The accompanying footage, posted to Facebook on Sunday by National Geographic, provides a stunning aerial perspective of mugging behavior, off New Caledonia in the South Pacific. (National Geographic does not mention “mugging,” but the term is used widely to describe this behavior.)
By Monday morning, the video had been watched more than 3 million times, and shared nearly 30,000 times.
Wrote Alisa Schulman-Janiger, a California researcher, in a Facebook share: “Reports of this mugging behavior have increased in many areas worldwide over the past few decades, as these charismatic creatures rebound from whaling.”
Wrote Joyce C. Chiu in the National Geographic comment thread: “Before humans came along, the entire earth was this pristine.”
Poignant, considering that the humpback whales’ global population was reduced by about 90% during extensive whaling in the early 20th century.
Whale populations have since rebounded significantly throughout much of their range, however, and the mammals appear to have become more trusting of people aboard boats.
“After all the evil man has done to these beautiful creatures, they still want to be friends with us,” commented Diane Danielson.
Mugging behavior has been documented, mostly beginning in the 1980s and 90s, in many locations, including California and along the East Coast of the United States.
This appears to coincide with the end of widespread commercial whaling after a ban was imposed by the International Whaling Commission in 1982.
However, various types of commercial fishing gear indiscriminately kills or maims dozens of humpback whales each year.
New Caledonia is a French overseas territory, about 900 miles east of Australia, known for its dazzling blue waters.
Prime whale-watching season is from July through September, during the southern hemisphere winter, after the whales have returned from the much colder Antarctic feeding grounds.
Reads a passage from New Caledonia Tourism, referring to friendly humpback whales:
“The guidelines are strict: never disturb these animals. But these giants of the sea do what they want, and they are sometimes curious, so they come close, for your enjoyment. A whale makes its huge fin come out, as if to salute you, another one with her little ones observes from afar. This is an absolutely unpredictable spectacle, one in which nature decides to show what it wants.”

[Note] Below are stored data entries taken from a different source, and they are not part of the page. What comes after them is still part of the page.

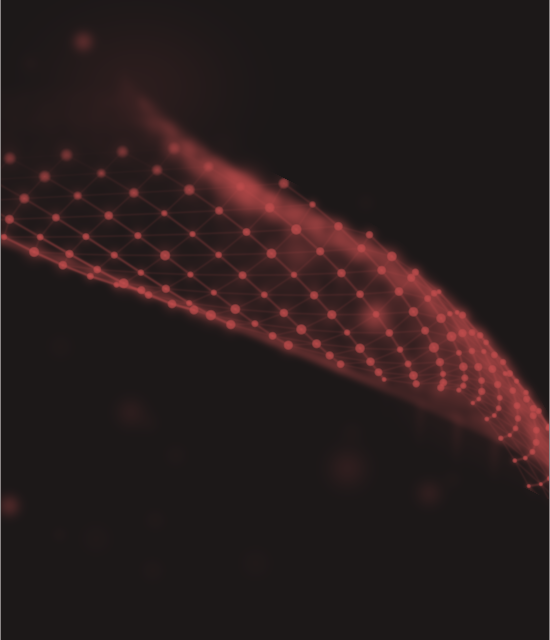
Write a WebGL 1 fragment shader that draws this background.

```glsl
precision highp float;
uniform vec2 u_resolution;

// Design space: 660 x 768 units stretched over the canvas, y pointing down.
const vec2 DESIGN = vec2(660.0, 768.0);
const vec3 BACKDROP = vec3(0.108, 0.093, 0.094);
const vec3 EMBER = vec3(0.76, 0.30, 0.30);
const vec3 FRAME = vec3(0.58, 0.56, 0.56);

float hash(vec2 p) {
  return fract(sin(dot(p, vec2(127.1, 311.7))) * 4375.85);
}

vec2 gradient(vec2 cell) {
  float angle = 6.2832 * hash(cell);
  return vec2(cos(angle), sin(angle));
}

float gradientNoise(vec2 p) {
  vec2 i = floor(p), f = fract(p);
  vec2 w = f * f * f * (f * (f * 6.0 - 15.0) + 10.0);
  vec2 e = vec2(1.0, 0.0);
  float a = dot(gradient(i), f);
  float b = dot(gradient(i + e.xy), f - e.xy);
  float c = dot(gradient(i + e.yx), f - e.yx);
  float d = dot(gradient(i + e.xx), f - e.xx);
  return mix(mix(a, b, w.x), mix(c, d, w.x), w.y);
}

float bell(float d, float width) {
  return exp(-d * d / (width * width));
}

float segmentDistance(vec2 p, vec2 a, vec2 b) {
  vec2 ab = b - a;
  float t = clamp(dot(p - a, ab) / dot(ab, ab), 0.0, 1.0);
  return length(p - a - ab * t);
}

// Ribbon outline: height and slope of the crest, height of the hem.
vec2 crest(float x) {
  float u = max((x - 400.0) / 250.0, -1.0);
  return vec2(268.0 + u * (128.0 + u * (34.0 + u * 77.0)),
              (128.0 + u * (68.0 + u * 231.0)) / 250.0);
}

float hem(float x) {
  return 287.0 + x * (0.34 + 0.0001 * x);
}

// Lattice point on strand s, step j.
vec2 latticeNode(float s, float j) {
  float c = min(s, 3.0), e = max(s - 2.0, 0.0), jj = j * j;
  float spread = c * (61.0 - c * (2.43 + 0.67 * c)) + 28.0 * max(s - 3.0, 0.0);
  float x = 147.0 + 43.0 * j - 1.45 * jj + spread * (1.07 - 0.0024 * jj);
  float y = 182.0 + 21.0 * j + jj * (1.12 - 0.086 * j);
  y += c * (0.075 * jj - 4.0) - 0.02 * jj * c * c;
  y += e * (12.0 + 2.3 * e) * (1.1 - 0.02 * j);
  return vec2(x, y);
}

float firstStep(float s) { return clamp(2.0 * (s - 1.0), 0.0, 5.0); }
float lastStep(float s) { return min(13.0 + 0.7 * s, 14.0); }

float nodeLight(float d, float radius, float blur) {
  float core = 1.0 - smoothstep(radius - blur, radius + blur, d);
  return 1.2 * core + 0.22 * bell(d, radius * 2.2);
}

// Dots, strands and the fainter cross links of the net.
float netLight(vec2 p) {
  float light = 0.0;
  for (float s = -5.0; s <= 10.0; s += 1.0) {
    for (float j = 0.0; j <= 14.0; j += 1.0) {
      if (j < firstStep(s) || j > lastStep(s)) continue;
      vec2 a = latticeNode(s, j);
      float d = length(p - a);
      if (d > 85.0) continue;
      float focus = smoothstep(-1.0, 4.0, j);
      float dense = smoothstep(2.0, 6.0, s);
      float radius = mix(3.0, 5.8, hash(vec2(s, j) + 7.0)) * mix(1.0, 0.72, dense);
      radius *= mix(1.0, 0.75, smoothstep(11.0, 13.0, j));
      light += nodeLight(d, radius, mix(4.5, 1.5, focus)) * mix(0.4, 1.0, focus);
      if (j + 1.0 <= lastStep(s)) {
        float strand = mix(0.28, 0.6, smoothstep(-2.0, -4.0, s) * smoothstep(2.0, 5.0, j));
        light += strand * focus * bell(segmentDistance(p, a, latticeNode(s, j + 1.0)), 1.6);
      }
      float across = bell(segmentDistance(p, a, latticeNode(s + 1.0, j)), 1.4);
      float diagonal = bell(segmentDistance(p, a, latticeNode(s + 1.0, j - 1.0)), 1.4);
      float next = firstStep(s + 1.0);
      light += 0.11 * focus * (across * step(next, j) + diagonal * step(next, j - 1.0));
    }
  }
  return light;
}

// Soft crest, glowing hem, inner haze and hanging threads.
float ribbonLight(vec2 p, vec2 top, float bottom) {
  float mist = gradientNoise(p / 22.0);
  float d = (p.y - top.x - 9.0) / sqrt(1.0 + top.y * top.y);
  float rim = bell(d, d < 0.0 ? 11.0 : 19.0) * (1.0 + 0.7 * mist);
  rim *= smoothstep(130.0, 290.0, p.x) * mix(1.15, 0.75, smoothstep(300.0, 500.0, p.x));
  float inside = smoothstep(0.0, 30.0, p.y - top.x) * smoothstep(10.0, -12.0, p.y - bottom);
  float haze = inside * (0.03 + 0.09 * smoothstep(180.0, 330.0, p.x)
    + 0.3 * smoothstep(400.0, 650.0, p.x)) * (1.0 + 0.6 * mist);
  float edge = 0.38 * bell(p.y - bottom, 7.0) * (1.0 - 0.75 * smoothstep(400.0, 500.0, p.x));
  float drop = p.y - bottom;
  float threads = 0.4 + 0.6 * pow(0.5 + 0.5 * sin(p.x * 0.14 + 0.01 * drop), 4.0);
  threads *= smoothstep(440.0, 540.0, p.x) * smoothstep(-15.0, 5.0, drop) * smoothstep(65.0, 0.0, drop);
  return rim + haze + edge + 0.13 * threads;
}

// Out-of-focus sparks: scattered faint ones and a few brighter accents.
float sparkLight(vec2 p) {
  float light = 0.0;
  for (float i = 0.0; i < 16.0; i += 1.0) {
    vec2 center = DESIGN * vec2(hash(vec2(i, 3.0)), hash(vec2(i, 19.0)));
    light += 0.025 * bell(length(p - center), 9.0 + 9.0 * hash(vec2(i, 31.0)));
  }
  light += 0.38 * bell(length(p - vec2(100.0, 50.0)), 11.0);
  light += 0.32 * bell(length(p - vec2(11.0, 607.0)), 12.0);
  light += 0.12 * bell(length(p - vec2(417.0, 562.0)), 22.0);
  light += 0.12 * bell(length(p - vec2(515.0, 592.0)), 15.0);
  light += 0.10 * bell(length(p - vec2(157.0, 495.0)), 17.0);
  light += 0.80 * bell(length(p - vec2(450.0, 380.0)), 17.0);
  light += 0.35 * bell(length(p - vec2(358.0, 305.0)), 20.0);
  light += 0.65 * bell(length(p - vec2(292.0, 228.0)), 22.0);
  return light + 0.10 * bell(length((p - vec2(165.0, 105.0)) / vec2(1.3, 1.0)), 75.0);
}

void main() {
  vec2 uv = gl_FragCoord.xy / u_resolution;
  vec2 p = vec2(uv.x, 1.0 - uv.y) * DESIGN;
  vec2 top = crest(p.x);
  float bottom = hem(p.x);
  float light = ribbonLight(p, top, bottom) + sparkLight(p);
  if (p.y > top.x - 25.0 && p.y < bottom + 45.0) light += netLight(p);
  vec3 color = mix(BACKDROP, EMBER, 1.0 - exp(-light));
  // Thin pale side borders.
  float side = min(p.x, DESIGN.x - p.x);
  color = mix(color, FRAME, 1.0 - smoothstep(0.4, 1.6, side));
  gl_FragColor = vec4(color, 1.0);
}
```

Read more at http://www.grindtv.com/wildlife/mugged-by-humpback-whales-stunning-footage-captured-in-south-pacific/#kc30VY4WvYdmHYrW.99